(Saved entries)
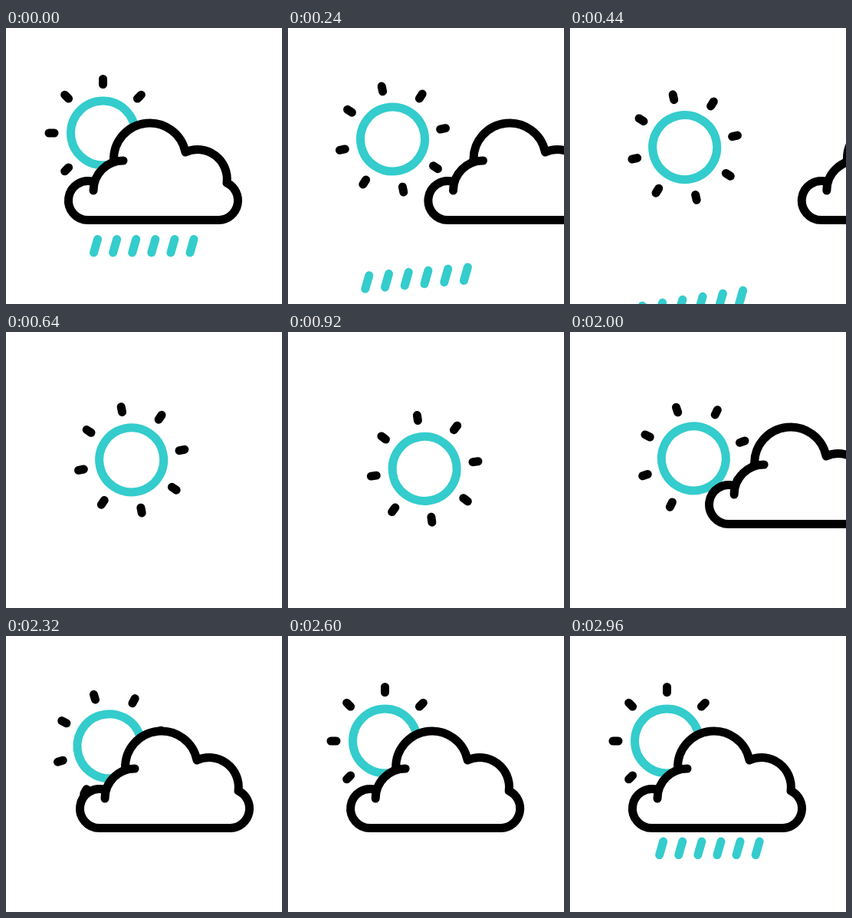
Animation, 360 px wide and 360 px high, one loop 3000 ms. Source, as an HTML page:

```html
<!DOCTYPE html>
<html lang="en">
<head>
<meta charset="utf-8">
<title>Sun, cloud and rain</title>
<style>
  html, body { margin: 0; width: 100%; height: 100%; overflow: hidden; background: #fff; }
  svg { display: block; width: 100vw; height: 100vh; }
</style>
</head>
<body>
<svg viewBox="0 0 360 360" fill="none" stroke="#000" stroke-width="11" stroke-linecap="round" stroke-linejoin="round">
  <g id="sun">
    <circle r="42" stroke="#34cccc"/>
  </g>
  <g id="rain" stroke="#34cccc"></g>
  <g id="cloud" fill="#fff">
    <path d="M114 200.5A25.5 25.5 0 1 0 107 250.5H278A25.5 25.5 0 0 0 288 202A38.5 38.5 0 0 0 234 162A47.2 47.2 0 0 0 140.5 172"/>
    <path d="M114 212A39 39 0 0 1 153 173"/>
  </g>
</svg>
<script>
const LOOP = 3000, STEP = 40;
const RAY_INNER = 63.5, RAY_OUTER = 70.5;
const RAY_GROWTH = [21, 18, 21, 15, 21.5, 18, 21, 21];
const DROPS = 6;

const byId = id => document.getElementById(id);
const sun = byId('sun'), rain = byId('rain'), cloud = byId('cloud');

function addLine(parent, attrs) {
  const line = document.createElementNS('http://www.w3.org/2000/svg', 'line');
  for (const key in attrs) line.setAttribute(key, attrs[key]);
  return parent.appendChild(line);
}

const rays = RAY_GROWTH.map((_, i) =>
  addLine(sun, { y1: -RAY_INNER, y2: -RAY_OUTER, transform: `rotate(${i * 45})` }));
const drops = Array.from({ length: DROPS }, (_, i) => {
  const x = 119.5 + i * 25.1;
  return addLine(rain, { x1: x, y1: 275.5, x2: x - 5, y2: 293 });
});

const progress = (t, from, to) => Math.min(1, Math.max(0, (t - from) / (to - from)));
const smooth = x => x * x * (3 - 2 * x);
// Smooth ease that leaves with a small initial speed
const depart = x => smooth(x) + 0.41 * x * (1 - x) ** 2;

function sunTravel(t) {
  return t < 1400 ? depart(progress(t, 0, 1065)) : 1 - smooth(progress(t, 1630, 2550));
}

function cloudOffset(t) {
  return t < 1200
    ? 305 * depart(progress(t, 0, 700))
    : 317 * (1 - progress(t, 1680, 2683)) ** 3;
}

function dropFall(t, i) {
  return t < 1500 ? t * (0.152 + 0.009 * (DROPS - 1 - i)) : (t - LOOP) * 0.185;
}

function draw(t) {
  const p = sunTravel(t);
  sun.setAttribute('transform',
    `translate(${126.5 + 54 * p} ${137 + 43.3 * p}) rotate(${180 * p})`);

  const stretch = Math.sin(Math.PI * progress(t, 1160, 1880)) ** 2;
  rays.forEach((ray, i) => ray.setAttribute('y2', -RAY_OUTER - RAY_GROWTH[i] * stretch));

  cloud.setAttribute('transform', `translate(${cloudOffset(t)})`);

  rain.setAttribute('visibility', t < 760 || t > 2680 ? 'visible' : 'hidden');
  drops.forEach((drop, i) => {
    const dy = dropFall(t, i);
    drop.setAttribute('transform', `translate(${-0.29 * dy} ${dy})`);
  });
}

const start = performance.now();
function tick() {
  const t = (performance.now() - start) % LOOP;
  draw(Math.floor(t / STEP) * STEP);
  requestAnimationFrame(tick);
}
tick();
</script>
</body>
</html>
```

- _Problem to solve_: Restate the entries verbatim and exclude any pictures.

- _Output for this exercise_:
Animation, 360 px wide and 360 px high, one loop 3000 ms. Source, as an HTML page:

```html
<!DOCTYPE html>
<html lang="en">
<head>
<meta charset="utf-8">
<title>Sun, cloud and rain</title>
<style>
  html, body { margin: 0; width: 100%; height: 100%; overflow: hidden; background: #fff; }
  svg { display: block; width: 100vw; height: 100vh; }
</style>
</head>
<body>
<svg viewBox="0 0 360 360" fill="none" stroke="#000" stroke-width="11" stroke-linecap="round" stroke-linejoin="round">
  <g id="sun">
    <circle r="42" stroke="#34cccc"/>
  </g>
  <g id="rain" stroke="#34cccc"></g>
  <g id="cloud" fill="#fff">
    <path d="M114 200.5A25.5 25.5 0 1 0 107 250.5H278A25.5 25.5 0 0 0 288 202A38.5 38.5 0 0 0 234 162A47.2 47.2 0 0 0 140.5 172"/>
    <path d="M114 212A39 39 0 0 1 153 173"/>
  </g>
</svg>
<script>
const LOOP = 3000, STEP = 40;
const RAY_INNER = 63.5, RAY_OUTER = 70.5;
const RAY_GROWTH = [21, 18, 21, 15, 21.5, 18, 21, 21];
const DROPS = 6;

const byId = id => document.getElementById(id);
const sun = byId('sun'), rain = byId('rain'), cloud = byId('cloud');

function addLine(parent, attrs) {
  const line = document.createElementNS('http://www.w3.org/2000/svg', 'line');
  for (const key in attrs) line.setAttribute(key, attrs[key]);
  return parent.appendChild(line);
}

const rays = RAY_GROWTH.map((_, i) =>
  addLine(sun, { y1: -RAY_INNER, y2: -RAY_OUTER, transform: `rotate(${i * 45})` }));
const drops = Array.from({ length: DROPS }, (_, i) => {
  const x = 119.5 + i * 25.1;
  return addLine(rain, { x1: x, y1: 275.5, x2: x - 5, y2: 293 });
});

const progress = (t, from, to) => Math.min(1, Math.max(0, (t - from) / (to - from)));
const smooth = x => x * x * (3 - 2 * x);
// Smooth ease that leaves with a small initial speed
const depart = x => smooth(x) + 0.41 * x * (1 - x) ** 2;

function sunTravel(t) {
  return t < 1400 ? depart(progress(t, 0, 1065)) : 1 - smooth(progress(t, 1630, 2550));
}

function cloudOffset(t) {
  return t < 1200
    ? 305 * depart(progress(t, 0, 700))
    : 317 * (1 - progress(t, 1680, 2683)) ** 3;
}

function dropFall(t, i) {
  return t < 1500 ? t * (0.152 + 0.009 * (DROPS - 1 - i)) : (t - LOOP) * 0.185;
}

function draw(t) {
  const p = sunTravel(t);
  sun.setAttribute('transform',
    `translate(${126.5 + 54 * p} ${137 + 43.3 * p}) rotate(${180 * p})`);

  const stretch = Math.sin(Math.PI * progress(t, 1160, 1880)) ** 2;
  rays.forEach((ray, i) => ray.setAttribute('y2', -RAY_OUTER - RAY_GROWTH[i] * stretch));

  cloud.setAttribute('transform', `translate(${cloudOffset(t)})`);

  rain.setAttribute('visibility', t < 760 || t > 2680 ? 'visible' : 'hidden');
  drops.forEach((drop, i) => {
    const dy = dropFall(t, i);
    drop.setAttribute('transform', `translate(${-0.29 * dy} ${dy})`);
  });
}

const start = performance.now();
function tick() {
  const t = (performance.now() - start) % LOOP;
  draw(Math.floor(t / STEP) * STEP);
  requestAnimationFrame(tick);
}
tick();
</script>
</body>
</html>
```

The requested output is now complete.